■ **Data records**
━━━━━━
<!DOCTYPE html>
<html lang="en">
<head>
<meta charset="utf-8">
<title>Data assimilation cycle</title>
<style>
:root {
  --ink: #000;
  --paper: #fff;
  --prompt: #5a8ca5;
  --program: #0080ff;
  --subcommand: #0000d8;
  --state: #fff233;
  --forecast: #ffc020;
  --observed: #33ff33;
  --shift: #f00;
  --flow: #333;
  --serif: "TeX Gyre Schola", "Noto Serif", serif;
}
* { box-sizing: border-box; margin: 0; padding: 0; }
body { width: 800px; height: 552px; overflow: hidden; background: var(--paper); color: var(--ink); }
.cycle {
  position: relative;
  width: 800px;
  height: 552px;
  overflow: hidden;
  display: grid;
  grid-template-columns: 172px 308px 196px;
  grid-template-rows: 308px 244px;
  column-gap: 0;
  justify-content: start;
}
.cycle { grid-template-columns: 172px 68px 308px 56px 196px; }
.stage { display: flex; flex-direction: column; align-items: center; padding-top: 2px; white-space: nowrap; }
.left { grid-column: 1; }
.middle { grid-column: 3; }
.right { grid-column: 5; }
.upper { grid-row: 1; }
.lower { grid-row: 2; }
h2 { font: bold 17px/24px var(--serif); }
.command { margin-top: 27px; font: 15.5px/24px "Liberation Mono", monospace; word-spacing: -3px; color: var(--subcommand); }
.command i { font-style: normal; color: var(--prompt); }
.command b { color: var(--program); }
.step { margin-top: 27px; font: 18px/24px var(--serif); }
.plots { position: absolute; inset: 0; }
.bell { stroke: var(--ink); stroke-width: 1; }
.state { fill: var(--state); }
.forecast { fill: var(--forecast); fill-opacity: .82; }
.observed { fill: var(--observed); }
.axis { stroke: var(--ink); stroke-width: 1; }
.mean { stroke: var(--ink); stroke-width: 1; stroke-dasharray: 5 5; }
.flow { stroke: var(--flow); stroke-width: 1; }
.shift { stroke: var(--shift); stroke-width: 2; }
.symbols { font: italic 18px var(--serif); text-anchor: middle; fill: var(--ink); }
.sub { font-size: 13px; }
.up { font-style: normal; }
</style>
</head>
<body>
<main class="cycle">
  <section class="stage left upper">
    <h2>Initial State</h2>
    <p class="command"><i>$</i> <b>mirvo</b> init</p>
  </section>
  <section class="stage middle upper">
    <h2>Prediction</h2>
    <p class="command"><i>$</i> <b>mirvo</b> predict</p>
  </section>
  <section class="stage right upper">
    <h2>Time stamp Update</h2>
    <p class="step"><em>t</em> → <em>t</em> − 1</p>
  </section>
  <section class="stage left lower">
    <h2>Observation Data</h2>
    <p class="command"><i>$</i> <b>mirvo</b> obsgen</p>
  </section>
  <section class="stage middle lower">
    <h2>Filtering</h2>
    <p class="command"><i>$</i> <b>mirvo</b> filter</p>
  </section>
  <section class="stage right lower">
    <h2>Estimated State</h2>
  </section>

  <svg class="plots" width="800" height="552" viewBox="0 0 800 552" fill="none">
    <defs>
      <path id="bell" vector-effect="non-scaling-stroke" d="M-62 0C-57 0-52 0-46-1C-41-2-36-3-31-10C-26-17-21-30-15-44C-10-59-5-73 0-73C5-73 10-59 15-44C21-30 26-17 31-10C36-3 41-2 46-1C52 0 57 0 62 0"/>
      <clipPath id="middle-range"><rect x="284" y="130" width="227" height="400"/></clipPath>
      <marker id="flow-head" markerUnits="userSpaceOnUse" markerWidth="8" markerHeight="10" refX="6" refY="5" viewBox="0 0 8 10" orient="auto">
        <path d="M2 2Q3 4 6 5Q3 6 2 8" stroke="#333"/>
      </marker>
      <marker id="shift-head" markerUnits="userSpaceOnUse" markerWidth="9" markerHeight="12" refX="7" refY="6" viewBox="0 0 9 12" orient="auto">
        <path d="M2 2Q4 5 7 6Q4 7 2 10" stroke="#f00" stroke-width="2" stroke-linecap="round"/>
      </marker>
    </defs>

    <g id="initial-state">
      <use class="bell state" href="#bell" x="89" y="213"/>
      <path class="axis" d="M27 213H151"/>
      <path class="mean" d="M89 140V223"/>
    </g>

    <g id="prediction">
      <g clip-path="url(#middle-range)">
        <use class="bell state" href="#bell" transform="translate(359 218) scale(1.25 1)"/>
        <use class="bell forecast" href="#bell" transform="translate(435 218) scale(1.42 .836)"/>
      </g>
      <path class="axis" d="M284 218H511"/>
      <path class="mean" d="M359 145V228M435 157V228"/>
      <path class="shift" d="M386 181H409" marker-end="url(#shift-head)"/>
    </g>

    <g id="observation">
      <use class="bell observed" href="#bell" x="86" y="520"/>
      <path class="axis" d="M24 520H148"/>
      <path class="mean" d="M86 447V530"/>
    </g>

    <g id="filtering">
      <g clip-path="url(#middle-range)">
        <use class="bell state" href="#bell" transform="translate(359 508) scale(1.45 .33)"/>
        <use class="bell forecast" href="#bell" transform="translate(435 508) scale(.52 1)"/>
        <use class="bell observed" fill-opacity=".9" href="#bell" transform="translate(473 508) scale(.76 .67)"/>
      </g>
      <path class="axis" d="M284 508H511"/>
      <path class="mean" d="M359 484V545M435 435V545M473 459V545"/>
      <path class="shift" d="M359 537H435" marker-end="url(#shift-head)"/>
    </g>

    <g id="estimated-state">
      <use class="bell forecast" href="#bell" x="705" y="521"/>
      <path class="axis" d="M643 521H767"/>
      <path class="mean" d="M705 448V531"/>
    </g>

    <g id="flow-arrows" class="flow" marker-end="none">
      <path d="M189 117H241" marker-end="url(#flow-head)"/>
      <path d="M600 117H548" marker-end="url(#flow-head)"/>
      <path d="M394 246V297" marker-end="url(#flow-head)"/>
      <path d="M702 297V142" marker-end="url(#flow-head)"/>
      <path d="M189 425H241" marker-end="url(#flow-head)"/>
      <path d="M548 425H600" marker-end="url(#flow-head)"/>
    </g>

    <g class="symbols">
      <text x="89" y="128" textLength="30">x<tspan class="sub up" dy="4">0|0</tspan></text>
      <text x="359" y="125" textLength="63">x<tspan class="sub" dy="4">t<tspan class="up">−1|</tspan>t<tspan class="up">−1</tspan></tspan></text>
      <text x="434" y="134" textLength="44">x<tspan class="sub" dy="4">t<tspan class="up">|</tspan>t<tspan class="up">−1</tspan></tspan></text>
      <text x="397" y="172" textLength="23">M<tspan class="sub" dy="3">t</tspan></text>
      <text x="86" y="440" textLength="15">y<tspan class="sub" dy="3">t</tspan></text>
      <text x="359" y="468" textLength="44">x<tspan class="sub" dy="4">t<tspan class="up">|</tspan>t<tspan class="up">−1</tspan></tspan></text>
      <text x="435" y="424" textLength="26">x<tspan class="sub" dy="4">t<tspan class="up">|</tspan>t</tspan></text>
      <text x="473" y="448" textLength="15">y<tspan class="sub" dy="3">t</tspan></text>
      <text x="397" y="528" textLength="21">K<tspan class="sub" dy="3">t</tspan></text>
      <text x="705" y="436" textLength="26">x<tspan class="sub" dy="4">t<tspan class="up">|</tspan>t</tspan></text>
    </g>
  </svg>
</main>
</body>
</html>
━━━━━━
■ **Exercise directions**
Write down every record shown above precisely.

■ **Response box**
<!DOCTYPE html>
<html lang="en">
<head>
<meta charset="utf-8">
<title>Data assimilation cycle</title>
<style>
:root {
  --ink: #000;
  --paper: #fff;
  --prompt: #5a8ca5;
  --program: #0080ff;
  --subcommand: #0000d8;
  --state: #fff233;
  --forecast: #ffc020;
  --observed: #33ff33;
  --shift: #f00;
  --flow: #333;
  --serif: "TeX Gyre Schola", "Noto Serif", serif;
}
* { box-sizing: border-box; margin: 0; padding: 0; }
body { width: 800px; height: 552px; overflow: hidden; background: var(--paper); color: var(--ink); }
.cycle {
  position: relative;
  width: 800px;
  height: 552px;
  overflow: hidden;
  display: grid;
  grid-template-columns: 172px 308px 196px;
  grid-template-rows: 308px 244px;
  column-gap: 0;
  justify-content: start;
}
.cycle { grid-template-columns: 172px 68px 308px 56px 196px; }
.stage { display: flex; flex-direction: column; align-items: center; padding-top: 2px; white-space: nowrap; }
.left { grid-column: 1; }
.middle { grid-column: 3; }
.right { grid-column: 5; }
.upper { grid-row: 1; }
.lower { grid-row: 2; }
h2 { font: bold 17px/24px var(--serif); }
.command { margin-top: 27px; font: 15.5px/24px "Liberation Mono", monospace; word-spacing: -3px; color: var(--subcommand); }
.command i { font-style: normal; color: var(--prompt); }
.command b { color: var(--program); }
.step { margin-top: 27px; font: 18px/24px var(--serif); }
.plots { position: absolute; inset: 0; }
.bell { stroke: var(--ink); stroke-width: 1; }
.state { fill: var(--state); }
.forecast { fill: var(--forecast); fill-opacity: .82; }
.observed { fill: var(--observed); }
.axis { stroke: var(--ink); stroke-width: 1; }
.mean { stroke: var(--ink); stroke-width: 1; stroke-dasharray: 5 5; }
.flow { stroke: var(--flow); stroke-width: 1; }
.shift { stroke: var(--shift); stroke-width: 2; }
.symbols { font: italic 18px var(--serif); text-anchor: middle; fill: var(--ink); }
.sub { font-size: 13px; }
.up { font-style: normal; }
</style>
</head>
<body>
<main class="cycle">
  <section class="stage left upper">
    <h2>Initial State</h2>
    <p class="command"><i>$</i> <b>mirvo</b> init</p>
  </section>
  <section class="stage middle upper">
    <h2>Prediction</h2>
    <p class="command"><i>$</i> <b>mirvo</b> predict</p>
  </section>
  <section class="stage right upper">
    <h2>Time stamp Update</h2>
    <p class="step"><em>t</em> → <em>t</em> − 1</p>
  </section>
  <section class="stage left lower">
    <h2>Observation Data</h2>
    <p class="command"><i>$</i> <b>mirvo</b> obsgen</p>
  </section>
  <section class="stage middle lower">
    <h2>Filtering</h2>
    <p class="command"><i>$</i> <b>mirvo</b> filter</p>
  </section>
  <section class="stage right lower">
    <h2>Estimated State</h2>
  </section>

  <svg class="plots" width="800" height="552" viewBox="0 0 800 552" fill="none">
    <defs>
      <path id="bell" vector-effect="non-scaling-stroke" d="M-62 0C-57 0-52 0-46-1C-41-2-36-3-31-10C-26-17-21-30-15-44C-10-59-5-73 0-73C5-73 10-59 15-44C21-30 26-17 31-10C36-3 41-2 46-1C52 0 57 0 62 0"/>
      <clipPath id="middle-range"><rect x="284" y="130" width="227" height="400"/></clipPath>
      <marker id="flow-head" markerUnits="userSpaceOnUse" markerWidth="8" markerHeight="10" refX="6" refY="5" viewBox="0 0 8 10" orient="auto">
        <path d="M2 2Q3 4 6 5Q3 6 2 8" stroke="#333"/>
      </marker>
      <marker id="shift-head" markerUnits="userSpaceOnUse" markerWidth="9" markerHeight="12" refX="7" refY="6" viewBox="0 0 9 12" orient="auto">
        <path d="M2 2Q4 5 7 6Q4 7 2 10" stroke="#f00" stroke-width="2" stroke-linecap="round"/>
      </marker>
    </defs>

    <g id="initial-state">
      <use class="bell state" href="#bell" x="89" y="213"/>
      <path class="axis" d="M27 213H151"/>
      <path class="mean" d="M89 140V223"/>
    </g>

    <g id="prediction">
      <g clip-path="url(#middle-range)">
        <use class="bell state" href="#bell" transform="translate(359 218) scale(1.25 1)"/>
        <use class="bell forecast" href="#bell" transform="translate(435 218) scale(1.42 .836)"/>
      </g>
      <path class="axis" d="M284 218H511"/>
      <path class="mean" d="M359 145V228M435 157V228"/>
      <path class="shift" d="M386 181H409" marker-end="url(#shift-head)"/>
    </g>

    <g id="observation">
      <use class="bell observed" href="#bell" x="86" y="520"/>
      <path class="axis" d="M24 520H148"/>
      <path class="mean" d="M86 447V530"/>
    </g>

    <g id="filtering">
      <g clip-path="url(#middle-range)">
        <use class="bell state" href="#bell" transform="translate(359 508) scale(1.45 .33)"/>
        <use class="bell forecast" href="#bell" transform="translate(435 508) scale(.52 1)"/>
        <use class="bell observed" fill-opacity=".9" href="#bell" transform="translate(473 508) scale(.76 .67)"/>
      </g>
      <path class="axis" d="M284 508H511"/>
      <path class="mean" d="M359 484V545M435 435V545M473 459V545"/>
      <path class="shift" d="M359 537H435" marker-end="url(#shift-head)"/>
    </g>

    <g id="estimated-state">
      <use class="bell forecast" href="#bell" x="705" y="521"/>
      <path class="axis" d="M643 521H767"/>
      <path class="mean" d="M705 448V531"/>
    </g>

    <g id="flow-arrows" class="flow" marker-end="none">
      <path d="M189 117H241" marker-end="url(#flow-head)"/>
      <path d="M600 117H548" marker-end="url(#flow-head)"/>
      <path d="M394 246V297" marker-end="url(#flow-head)"/>
      <path d="M702 297V142" marker-end="url(#flow-head)"/>
      <path d="M189 425H241" marker-end="url(#flow-head)"/>
      <path d="M548 425H600" marker-end="url(#flow-head)"/>
    </g>

    <g class="symbols">
      <text x="89" y="128" textLength="30">x<tspan class="sub up" dy="4">0|0</tspan></text>
      <text x="359" y="125" textLength="63">x<tspan class="sub" dy="4">t<tspan class="up">−1|</tspan>t<tspan class="up">−1</tspan></tspan></text>
      <text x="434" y="134" textLength="44">x<tspan class="sub" dy="4">t<tspan class="up">|</tspan>t<tspan class="up">−1</tspan></tspan></text>
      <text x="397" y="172" textLength="23">M<tspan class="sub" dy="3">t</tspan></text>
      <text x="86" y="440" textLength="15">y<tspan class="sub" dy="3">t</tspan></text>
      <text x="359" y="468" textLength="44">x<tspan class="sub" dy="4">t<tspan class="up">|</tspan>t<tspan class="up">−1</tspan></tspan></text>
      <text x="435" y="424" textLength="26">x<tspan class="sub" dy="4">t<tspan class="up">|</tspan>t</tspan></text>
      <text x="473" y="448" textLength="15">y<tspan class="sub" dy="3">t</tspan></text>
      <text x="397" y="528" textLength="21">K<tspan class="sub" dy="3">t</tspan></text>
      <text x="705" y="436" textLength="26">x<tspan class="sub" dy="4">t<tspan class="up">|</tspan>t</tspan></text>
    </g>
  </svg>
</main>
</body>
</html>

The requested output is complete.